━━━━━ Records provided
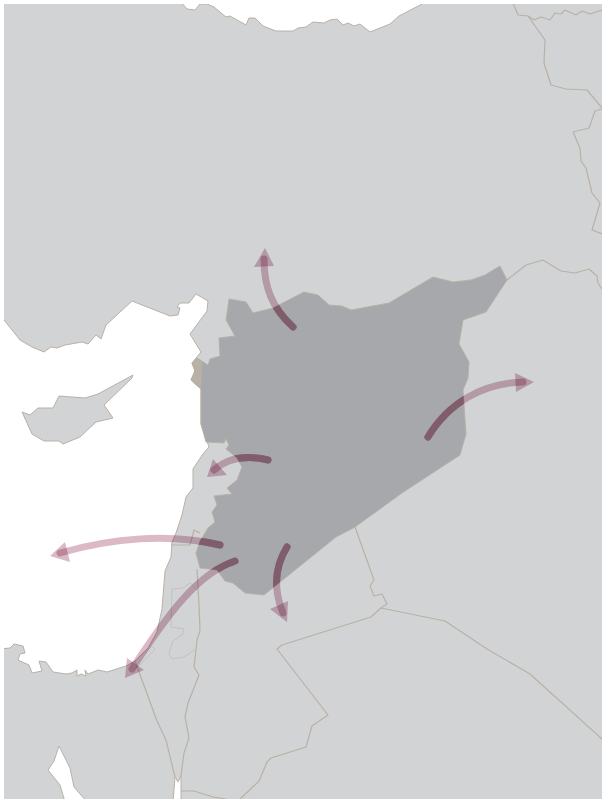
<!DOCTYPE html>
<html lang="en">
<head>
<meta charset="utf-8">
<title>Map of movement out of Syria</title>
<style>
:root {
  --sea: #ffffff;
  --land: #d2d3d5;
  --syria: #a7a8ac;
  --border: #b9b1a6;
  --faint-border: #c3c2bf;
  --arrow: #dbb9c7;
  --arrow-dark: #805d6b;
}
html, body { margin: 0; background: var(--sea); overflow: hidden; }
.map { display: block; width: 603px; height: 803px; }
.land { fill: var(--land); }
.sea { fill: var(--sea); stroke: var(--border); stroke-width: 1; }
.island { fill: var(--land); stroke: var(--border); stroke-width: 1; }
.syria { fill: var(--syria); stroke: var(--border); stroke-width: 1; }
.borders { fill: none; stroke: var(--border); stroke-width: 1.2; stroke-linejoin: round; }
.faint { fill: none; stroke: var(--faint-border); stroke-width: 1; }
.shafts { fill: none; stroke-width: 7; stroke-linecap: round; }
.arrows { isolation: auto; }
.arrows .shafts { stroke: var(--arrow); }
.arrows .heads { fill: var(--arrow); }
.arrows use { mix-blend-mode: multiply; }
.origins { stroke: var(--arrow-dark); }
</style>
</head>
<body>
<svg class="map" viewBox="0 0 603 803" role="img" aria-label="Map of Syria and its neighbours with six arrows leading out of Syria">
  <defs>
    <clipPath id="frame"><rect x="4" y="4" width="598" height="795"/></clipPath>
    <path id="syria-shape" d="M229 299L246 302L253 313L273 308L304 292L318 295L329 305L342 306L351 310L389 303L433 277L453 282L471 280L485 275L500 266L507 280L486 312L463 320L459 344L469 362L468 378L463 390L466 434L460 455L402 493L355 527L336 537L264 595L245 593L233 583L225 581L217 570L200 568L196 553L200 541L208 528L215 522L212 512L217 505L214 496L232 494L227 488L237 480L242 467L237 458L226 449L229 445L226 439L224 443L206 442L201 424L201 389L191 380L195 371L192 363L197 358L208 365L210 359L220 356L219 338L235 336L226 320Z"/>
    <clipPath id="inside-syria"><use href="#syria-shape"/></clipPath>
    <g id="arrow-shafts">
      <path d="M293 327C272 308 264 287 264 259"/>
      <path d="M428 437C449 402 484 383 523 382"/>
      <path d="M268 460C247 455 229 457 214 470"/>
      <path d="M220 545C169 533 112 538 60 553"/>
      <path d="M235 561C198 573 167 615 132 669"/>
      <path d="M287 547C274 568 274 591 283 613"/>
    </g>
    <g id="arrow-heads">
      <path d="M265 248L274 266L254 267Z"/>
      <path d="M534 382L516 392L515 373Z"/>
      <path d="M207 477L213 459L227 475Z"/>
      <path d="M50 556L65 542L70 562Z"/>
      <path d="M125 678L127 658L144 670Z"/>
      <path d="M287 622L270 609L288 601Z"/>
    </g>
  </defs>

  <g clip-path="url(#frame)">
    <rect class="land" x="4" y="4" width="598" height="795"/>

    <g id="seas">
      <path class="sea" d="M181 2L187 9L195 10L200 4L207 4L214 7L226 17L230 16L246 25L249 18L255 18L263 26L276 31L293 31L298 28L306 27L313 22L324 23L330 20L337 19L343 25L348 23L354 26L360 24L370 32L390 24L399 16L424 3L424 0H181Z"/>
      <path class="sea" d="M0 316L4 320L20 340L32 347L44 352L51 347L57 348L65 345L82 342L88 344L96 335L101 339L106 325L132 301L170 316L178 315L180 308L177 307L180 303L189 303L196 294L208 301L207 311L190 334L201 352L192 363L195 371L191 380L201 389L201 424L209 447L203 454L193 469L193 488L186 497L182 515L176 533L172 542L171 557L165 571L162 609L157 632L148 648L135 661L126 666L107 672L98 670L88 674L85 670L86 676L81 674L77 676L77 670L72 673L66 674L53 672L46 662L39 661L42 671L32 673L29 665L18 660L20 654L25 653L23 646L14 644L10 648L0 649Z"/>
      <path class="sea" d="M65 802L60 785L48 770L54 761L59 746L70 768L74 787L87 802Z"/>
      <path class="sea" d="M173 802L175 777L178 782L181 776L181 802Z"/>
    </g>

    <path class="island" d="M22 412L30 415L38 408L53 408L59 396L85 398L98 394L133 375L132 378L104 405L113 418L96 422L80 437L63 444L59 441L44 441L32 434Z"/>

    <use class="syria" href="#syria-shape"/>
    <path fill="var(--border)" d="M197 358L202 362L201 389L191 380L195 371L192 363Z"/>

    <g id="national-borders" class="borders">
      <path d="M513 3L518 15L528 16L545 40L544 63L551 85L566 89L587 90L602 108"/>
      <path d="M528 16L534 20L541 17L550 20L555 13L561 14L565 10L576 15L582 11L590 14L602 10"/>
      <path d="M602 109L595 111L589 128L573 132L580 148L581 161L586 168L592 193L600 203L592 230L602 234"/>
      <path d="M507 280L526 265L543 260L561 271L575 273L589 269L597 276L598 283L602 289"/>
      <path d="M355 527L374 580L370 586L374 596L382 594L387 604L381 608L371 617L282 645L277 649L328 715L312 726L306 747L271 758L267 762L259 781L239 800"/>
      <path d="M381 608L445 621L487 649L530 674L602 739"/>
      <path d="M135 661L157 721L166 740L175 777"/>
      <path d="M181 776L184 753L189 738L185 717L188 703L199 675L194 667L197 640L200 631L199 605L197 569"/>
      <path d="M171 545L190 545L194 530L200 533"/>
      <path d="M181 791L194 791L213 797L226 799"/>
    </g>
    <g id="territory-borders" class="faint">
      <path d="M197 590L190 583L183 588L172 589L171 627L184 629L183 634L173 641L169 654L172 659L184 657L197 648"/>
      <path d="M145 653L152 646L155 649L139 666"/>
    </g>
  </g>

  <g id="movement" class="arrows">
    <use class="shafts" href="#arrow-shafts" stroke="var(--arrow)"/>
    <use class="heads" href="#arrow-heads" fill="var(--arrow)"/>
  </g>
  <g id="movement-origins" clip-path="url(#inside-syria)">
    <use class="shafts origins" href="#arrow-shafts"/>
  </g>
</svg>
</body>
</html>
━━━━━━━━━━
How to complete this task
Line count for the string "html": work it out from the records above and reply with the number alone.

Solution below
4